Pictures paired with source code
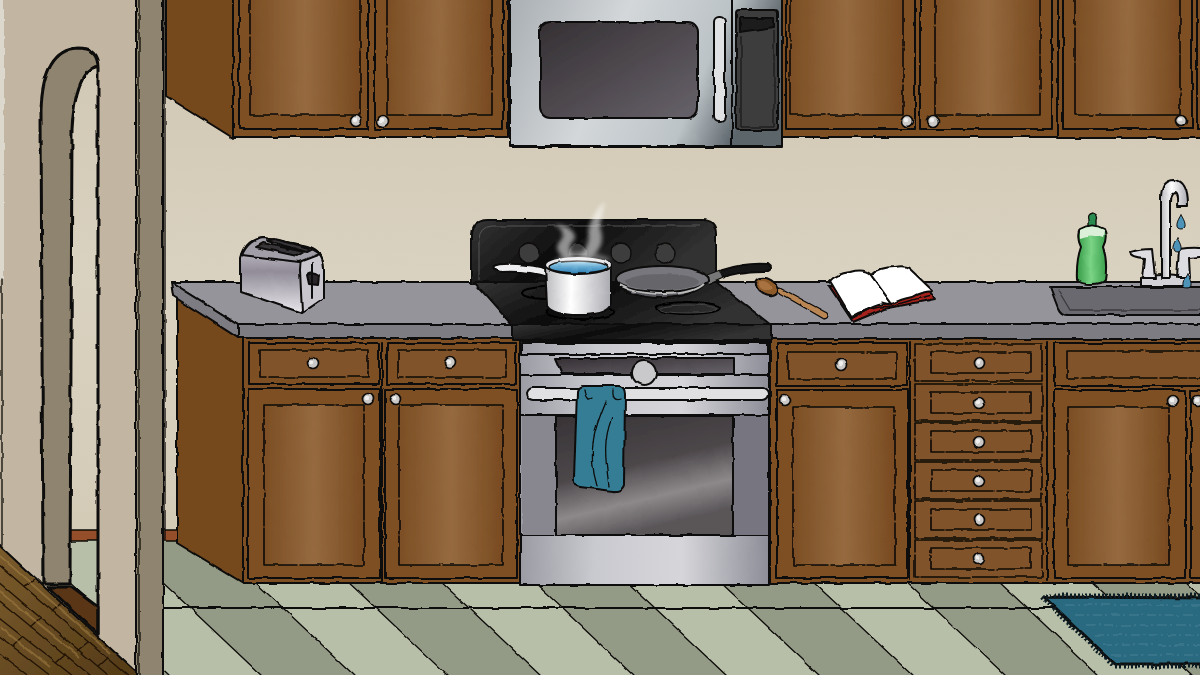
<!DOCTYPE html>
<html lang="en">
<head>
<meta charset="utf-8">
<title>Kitchen</title>
<style>
:root{--ink:#0d0b09;--wall:#d8d0bd;--partition:#c2b6a2;--jamb:#8f846f;--wood:#7d4f23;--wood-side:#75481f;--tile-light:#b8bfa8;--tile-dark:#939a85;--counter:#96949b;--counter-edge:#7d7b82;--teal:#357d95;--rug:#2c6a80;--skirting:#94502a}
html,body{margin:0;width:1200px;height:675px;overflow:hidden;background:var(--wall)}
svg{display:block}
.ink{stroke:var(--ink);stroke-width:2;stroke-linejoin:round;stroke-linecap:round}
.line{fill:none}
.thin{stroke-width:1.3}
.bold{stroke-width:3}
.frame{fill:var(--wood)}
.side{fill:var(--wood-side)}
.panel{fill:url(#wood);stroke-width:1.6;stroke-dasharray:70 2 34 3}
.drawer{fill:#80522a;stroke-width:1.6;stroke-dasharray:48 2 26 3}
.top{fill:var(--counter)}
.edge{fill:var(--counter-edge)}
.steel{fill:url(#steel)}
</style>
</head>
<body>
<svg width="1200" height="675" viewBox="0 0 1200 675" role="img" aria-label="Cartoon kitchen with a stove, microwave, wooden cabinets and a sink">
<defs>
<filter id="hand-drawn" filterUnits="userSpaceOnUse" x="-20" y="-20" width="1240" height="715"><feTurbulence type="fractalNoise" baseFrequency=".06" numOctaves="2" seed="4"/><feDisplacementMap in="SourceGraphic" scale="3.5" xChannelSelector="R" yChannelSelector="G"/></filter>
<filter id="soft" x="-30%" y="-30%" width="160%" height="160%"><feGaussianBlur stdDeviation="2"/></filter>
<linearGradient id="wood"><stop offset="0" stop-color="#7b4e24"/><stop offset=".5" stop-color="#966a3f"/><stop offset="1" stop-color="#784a20"/></linearGradient>
<linearGradient id="steel"><stop offset="0" stop-color="#9b9ba3"/><stop offset=".3" stop-color="#c9c9d0"/><stop offset=".65" stop-color="#d6d6da"/><stop offset="1" stop-color="#8d8d98"/></linearGradient>
<linearGradient id="microwave-steel" y2=".25"><stop offset="0" stop-color="#a7acb0"/><stop offset=".45" stop-color="#d3d7da"/><stop offset=".8" stop-color="#bcc3c7"/><stop offset="1" stop-color="#5c656b"/></linearGradient>
<linearGradient id="glass" x2=".35" y2="1"><stop offset="0" stop-color="#383336"/><stop offset=".5" stop-color="#4c474a"/><stop offset=".78" stop-color="#8d898b"/><stop offset="1" stop-color="#5a5659"/></linearGradient>
<linearGradient id="microwave-glass" x2="1" y2="1"><stop offset="0" stop-color="#353033"/><stop offset="1" stop-color="#67626a"/></linearGradient>
<linearGradient id="enamel" x2="1" y2=".3"><stop offset="0" stop-color="#353535"/><stop offset=".45" stop-color="#0e0e0e"/><stop offset="1" stop-color="#333"/></linearGradient>
<linearGradient id="pot-metal"><stop offset="0" stop-color="#b9b9bd"/><stop offset=".4" stop-color="#fff"/><stop offset="1" stop-color="#a9a9b0"/></linearGradient>
<linearGradient id="toaster-metal" x2="0" y2="1"><stop offset="0" stop-color="#d6d3da"/><stop offset=".45" stop-color="#918c98"/><stop offset="1" stop-color="#e9e8ec"/></linearGradient>
<linearGradient id="water" x2="0" y2="1"><stop offset="0" stop-color="#9cd4ef"/><stop offset="1" stop-color="#2d7fb4"/></linearGradient>
<linearGradient id="wall-shade" x2="0" y2="1"><stop offset="0" stop-color="#cdc4b0"/><stop offset=".5" stop-color="#dad2c0"/><stop offset="1" stop-color="#d3cab6"/></linearGradient>
<linearGradient id="soap"><stop offset="0" stop-color="#359a47"/><stop offset=".5" stop-color="#7bd486"/><stop offset="1" stop-color="#389f4b"/></linearGradient>
<linearGradient id="floorboards" x2="1" y2="1"><stop offset="0" stop-color="#80602f"/><stop offset="1" stop-color="#4f3715"/></linearGradient>
<g id="knob"><circle r="5.5" fill="#cbc9c7" class="ink" style="stroke-width:1.7"/><circle cx="-1" cy="-1" r="2.3" fill="#eee"/></g>
<g id="tile-pair"><path d="M0 608H93L165 676H72Z" fill="var(--tile-dark)"/><path d="M93 608H186L114 541H21Z" fill="var(--tile-dark)" transform="matrix(1 0 0 1 -93 0)"/><path class="ink line thin" d="M-72 541L0 608L72 676M21 541L93 608L165 676"/></g>
<g id="small-drawer"><rect class="ink drawer" x="915" y="0" width="127" height="37"/><rect class="ink drawer" x="931" y="8" width="100" height="21"/><use href="#knob" x="979" y="19"/></g>
<path id="drop" d="M0-8C6 1 5 6 0 6S-6 1 0-8Z" fill="#4d93b8" class="ink" style="stroke-width:1"/>
</defs>

<g id="scene" filter="url(#hand-drawn)">
<rect id="back-wall" x="-20" y="-20" width="1240" height="580" fill="url(#wall-shade)"/>

<g id="tiled-floor">
<rect x="-20" y="541" width="1240" height="155" fill="var(--tile-light)"/>
<use href="#tile-pair" x="4"/><use href="#tile-pair" x="190"/><use href="#tile-pair" x="376"/><use href="#tile-pair" x="562"/><use href="#tile-pair" x="748"/><use href="#tile-pair" x="934"/><use href="#tile-pair" x="1120"/>
<path class="ink line" d="M60 608H1220"/>
<rect class="ink thin" x="60" y="530" width="150" height="11" fill="var(--skirting)"/>
</g>

<g id="rug">
<path d="M1044 597L1220 598V664H1115Z" fill="var(--rug)" class="ink bold"/>
<path class="line" d="M1065 605H1210M1075 615H1210M1086 625H1210M1095 635H1210M1103 645H1210M1112 655H1210" stroke="#437f93" stroke-width="1" stroke-dasharray="9 3 2 4"/>
<path class="line" d="M1042 597L1113 665M1046 596H1210M1115 666H1210" stroke="#0a1c24" stroke-width="5" stroke-dasharray="2 2"/>
</g>

<g id="upper-cabinets">
<path class="ink side" d="M166-20H233V138L166 96Z"/>
<rect class="ink frame" x="233" y="-20" width="275" height="157"/>
<rect class="ink frame" x="782" y="-20" width="276" height="157"/>
<rect class="ink frame" x="1058" y="-20" width="160" height="158"/>
<path class="ink line" d="M239-20V129H368V-20M375-20V129H503V-20M786-20V129H915V-20M920-20V129H1052V-20M1063-20V129H1192V-20M1197-20V129H1210"/>
<rect class="ink panel" x="250" y="-20" width="110" height="135"/><rect class="ink panel" x="387" y="-20" width="105" height="135"/>
<rect class="ink panel" x="790" y="-20" width="113" height="135"/><rect class="ink panel" x="935" y="-20" width="105" height="135"/><rect class="ink panel" x="1075" y="-20" width="105" height="135"/>
<use href="#knob" x="356" y="121"/><use href="#knob" x="383" y="121"/><use href="#knob" x="907" y="121"/><use href="#knob" x="933" y="121"/><use href="#knob" x="1181" y="121"/>
</g>

<g id="microwave">
<rect class="ink" x="510" y="-20" width="272" height="167" fill="url(#microwave-steel)"/>
<path class="ink line" d="M732-20V147M510 146H782"/>
<rect class="ink" x="540" y="22" width="158" height="96" rx="10" fill="url(#microwave-glass)"/>
<rect class="ink" x="714" y="17" width="11" height="104" rx="5" fill="#dfe1e3"/>
<rect class="ink" x="736" y="10" width="42" height="120" rx="3" fill="#3c3c3e"/>
<path class="ink" d="M740 18H774V27L740 32Z" fill="#1e1c1d"/>
<path class="line" d="M741 36V127H774V30" stroke="#111" stroke-width="1"/>
</g>

<g id="base-cabinets">
<path class="ink side" d="M177 297L243 335V583L177 543Z"/>
<rect class="ink frame" x="243" y="335" width="277" height="248"/>
<rect class="ink frame" x="770" y="335" width="450" height="248"/>
<path class="ink line" d="M382 342V582M910 342V580M1047 342V580"/>
<g class="ink frame"><rect x="249" y="343" width="130" height="41"/><rect x="387" y="343" width="129" height="41"/><rect x="248" y="389" width="132" height="189"/><rect x="385" y="389" width="132" height="189"/><rect x="777" y="343" width="130" height="43"/><rect x="777" y="390" width="131" height="188"/><rect x="1054" y="343" width="160" height="43"/><rect x="1054" y="390" width="132" height="188"/><rect x="1191" y="390" width="30" height="188"/></g>
<rect class="ink drawer" x="260" y="350" width="108" height="27"/><rect class="ink drawer" x="398" y="350" width="108" height="27"/><rect class="ink drawer" x="788" y="352" width="108" height="27"/><rect class="ink drawer" x="1067" y="351" width="150" height="27"/>
<rect class="ink panel" x="264" y="405" width="100" height="160"/><rect class="ink panel" x="399" y="405" width="104" height="160"/><rect class="ink panel" x="793" y="407" width="102" height="158"/><rect class="ink panel" x="1068" y="407" width="101" height="158"/>
<use href="#small-drawer" y="344"/><use href="#small-drawer" y="384"/><use href="#small-drawer" y="423"/><use href="#small-drawer" y="462"/><use href="#small-drawer" y="501"/><use href="#small-drawer" y="540"/>
<use href="#knob" x="313" y="363"/><use href="#knob" x="450" y="363"/><use href="#knob" x="368" y="399"/><use href="#knob" x="395" y="399"/><use href="#knob" x="841" y="365"/><use href="#knob" x="785" y="400"/><use href="#knob" x="1173" y="401"/><use href="#knob" x="1198" y="401"/>
</g>

<g id="countertop">
<path class="ink top" d="M171 282H480L514 324H238Z"/>
<path class="ink edge" d="M171 282L238 324V338L173 296Z"/>
<rect class="ink edge" x="238" y="324" width="276" height="14"/>
<path class="ink top" d="M712 282H1220V324H768Z"/>
<rect class="ink edge" x="768" y="324" width="450" height="15"/>
<path id="sink" class="ink" d="M1050 287H1220V315H1068Q1061 315 1058 308Z" fill="#6a6970"/>
<path class="ink line thin" d="M1058 290L1070 310H1210" style="opacity:.5"/>
</g>

<g id="stove">
<path class="ink" d="M471 284V236Q471 220 488 220H702Q716 220 716 234V284Z" fill="url(#enamel)"/>
<path class="line" d="M479 280V240Q479 227 492 226H700" stroke="#555" stroke-width="1"/>
<g fill="#3d3d3d" class="ink thin"><circle cx="529" cy="253" r="10"/><circle cx="578" cy="253" r="10"/><circle cx="621" cy="253" r="10"/><circle cx="665" cy="253" r="10"/></g>
<path class="ink" d="M474 282H716L771 325H512Z" fill="url(#enamel)"/>
<rect class="ink" x="512" y="324" width="259" height="16" fill="url(#enamel)"/>
<g class="line" stroke="#000" stroke-width="2"><ellipse cx="545" cy="293" rx="23" ry="6"/><ellipse cx="688" cy="308" rx="32" ry="6"/><ellipse cx="580" cy="312" rx="34" ry="7"/></g>
<ellipse class="line" cx="688" cy="309" rx="29" ry="4" stroke="#444"/>
<rect class="ink steel" x="520" y="341" width="249" height="244"/>
<rect class="ink steel" x="522" y="343" width="246" height="11"/>
<path class="ink" d="M555 358H734V374H562Z" fill="url(#microwave-glass)"/>
<path class="ink line" d="M521 375H768M521 415H768M521 535H768"/>
<rect x="522" y="416" width="33" height="119" fill="#88878f"/><rect x="734" y="416" width="34" height="119" fill="#777680"/>
<rect class="ink" x="556" y="416" width="177" height="119" fill="url(#glass)"/>
<rect class="ink" x="527" y="388" width="241" height="12" rx="6" fill="#e0e0e3"/>
<circle class="ink" cx="644" cy="373" r="12" fill="#c9c9cb"/>
</g>

<g id="towel">
<path class="ink" d="M577 391Q578 386 584 386H619Q625 387 625 394L624 485Q622 492 612 491L580 487Q573 486 574 478Z" fill="var(--teal)"/>
<path class="ink line thin" d="M606 401C596 425 586 449 597 486M612 417C603 438 605 457 609 486M584 390Q586 402 592 398M613 390Q612 402 621 399"/>
</g>

<g id="frying-pan">
<path class="ink" d="M704 277L719 271Q745 262 768 264Q774 268 768 271Q742 270 722 278L709 284Z" fill="#171717"/>
<path d="M703 277L719 271L722 278L708 284Z" fill="#777"/>
<path class="ink" d="M616 280Q626 298 662 298Q697 297 708 280Z" fill="#57575c"/>
<ellipse class="ink" cx="662" cy="279" rx="46" ry="13" fill="#77777d"/>
<ellipse cx="662" cy="282" rx="37" ry="8" fill="#66666b"/>
<path class="line" d="M620 285Q635 294 664 294T704 284" stroke="#bbb" stroke-width="2"/>
</g>

<g id="pot">
<path class="ink" d="M547 277Q530 271 501 272Q492 270 494 266Q499 263 518 264Q534 265 548 269Z" fill="#eeeef0"/>
<path class="ink" d="M545 266L547 306Q553 315 579 315Q605 315 611 306V265Z" fill="url(#pot-metal)"/>
<ellipse class="ink" cx="578" cy="265" rx="33" ry="9" fill="#e4e4e8"/>
<ellipse class="ink thin" cx="578" cy="267" rx="29" ry="6" fill="url(#water)"/>
</g>

<g id="toaster">
<path class="ink" d="M241 258Q246 238 264 238L307 246Q323 250 324 268V298L302 313L241 292Z" fill="url(#toaster-metal)"/>
<path class="ink" d="M302 313L300 270Q300 254 308 247Q323 250 324 268V298Z" fill="#c9c6cd"/>
<path class="ink" d="M242 255Q249 239 264 238L307 246L320 254L299 262Z" fill="#a29ea8"/>
<path class="ink" d="M256 247L263 243L304 252L297 256ZM267 241L274 239L313 249L307 252Z" fill="#393539"/>
<path class="ink" d="M312 263V298M307 275Q312 271 319 276L318 285L309 284Z" fill="#29262a"/>
</g>

<g id="spoon">
<path class="ink thin" d="M774 290L779 287L827 313Q830 318 824 319Z" fill="#b98652"/>
<ellipse class="ink" cx="767" cy="287" rx="12" ry="8" transform="rotate(30 767 287)" fill="#8d5a2b"/>
<ellipse cx="765" cy="286" rx="7" ry="4" transform="rotate(30 765 286)" fill="#a87340"/>
</g>

<g id="cookbook">
<path class="ink" d="M829 286L853 322L884 309L935 299L929 290Z" fill="#a5231d"/>
<path class="ink" d="M830 281Q836 274 850 272Q865 268 871 275L892 304Q880 303 869 309L852 318Z" fill="#fff"/>
<path class="ink" d="M871 275Q879 267 895 267Q905 265 910 269L933 291Q920 292 912 297Q901 299 892 304Z" fill="#fff"/>
<path class="ink line thin" d="M831 288L851 317Q867 307 892 306Q907 301 932 295M882 302L889 304"/>
</g>

<g id="dish-soap">
<path class="ink thin" d="M1088 227V220Q1086 214 1092 213Q1098 215 1096 220V227Z" fill="#2b8b51"/>
<path class="ink" d="M1080 229Q1092 222 1104 229Q1108 237 1103 247Q1108 262 1105 280Q1103 284 1091 284Q1080 284 1077 280Q1076 261 1081 247Q1076 237 1080 229Z" fill="url(#soap)"/>
<path d="M1080 230Q1092 223 1104 230L1103 238Q1092 233 1080 238Z" fill="#dcf0d9"/>
</g>

<g id="faucet">
<path class="ink" d="M1141 286V278Q1160 272 1187 278V286Z" fill="#d2d2d7"/>
<path class="ink" d="M1161 278V198Q1161 180 1175 180Q1188 181 1188 206H1177Q1178 192 1174 192Q1170 193 1170 202V278Z" fill="url(#pot-metal)"/>
<path class="ink" d="M1143 278L1145 258Q1131 257 1131 252Q1139 249 1152 249L1155 278ZM1177 278L1179 249Q1199 246 1210 250V256L1189 258L1190 278Z" fill="#dcdce1"/>
<use href="#drop" x="1181" y="223"/><use href="#drop" x="1177" y="246"/><use href="#drop" x="1187" y="282"/>
</g>

<g id="partition">
<path d="M-20-20H136V672L0 546L-20 528ZM41 110V582L48 587H70L98 632V68Q96 48 78 48Q41 55 41 110Z" fill="var(--partition)" fill-rule="evenodd"/>
<path d="M-20-20H4V280H-20Z" fill="#ddd8ce"/>
<path d="M41 110Q43 50 78 48Q96 48 98 68Q74 68 72 130L70 584H43Z" fill="var(--jamb)"/>
<path class="ink bold" d="M48 587H71L98 607V634Z" fill="#5a3516"/>
<path class="ink line bold" d="M43 584L41 110Q43 50 78 48Q98 48 98 68V634M43 584H70M98 66Q75 71 72 130L70 584"/>
<rect class="ink" x="136" y="-20" width="27" height="700" fill="var(--jamb)"/>
<path class="ink line thin" d="M139-20V680M165-20V540M2 280V546"/>
</g>

<g id="hardwood-floor">
<path class="ink" d="M-20 528L0 546L136 672V700H-20Z" fill="url(#floorboards)"/>
<path class="line" d="M-10 557L130 678M-10 575L114 680M-10 593L96 680M-10 611L78 680M-10 629L56 680M-10 647L34 680" stroke="#241506" stroke-width="1.5"/>
<path class="line" d="M24 586L35 580M52 612L61 603M77 651L88 642M30 627L40 618M98 666L108 657M12 646L22 637M56 663L66 654" stroke="#241506" stroke-width="1.5"/>
<path class="line" d="M0 556L110 653M0 592L80 657M0 627L50 667" stroke="#a78447" stroke-width="2" opacity=".5"/>
</g>
</g>

<g id="steam" fill="#fff" opacity=".55" filter="url(#soft)">
<path d="M566 260Q552 249 560 241Q568 232 554 224Q576 227 575 239Q565 247 575 260Z"/>
<path d="M574 262Q592 246 588 231Q591 215 605 201Q601 218 600 228Q608 249 584 262Z"/>
<path d="M553 261Q578 244 612 259L598 264H562Z" opacity=".6"/>
</g>
</svg>
</body>
</html>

▶ _Instructions to follow_:
Which lines in the data above contain "light"? Show each one.

▶ _Response below_:
:root{--ink:#0d0b09;--wall:#d8d0bd;--partition:#c2b6a2;--jamb:#8f846f;--wood:#7d4f23;--wood-side:#75481f;--tile-light:#b8bfa8;--tile-dark:#939a85;--counter:#96949b;--counter-edge:#7d7b82;--teal:#357d95;--rug:#2c6a80;--skirting:#94502a}
<rect x="-20" y="541" width="1240" height="155" fill="var(--tile-light)"/>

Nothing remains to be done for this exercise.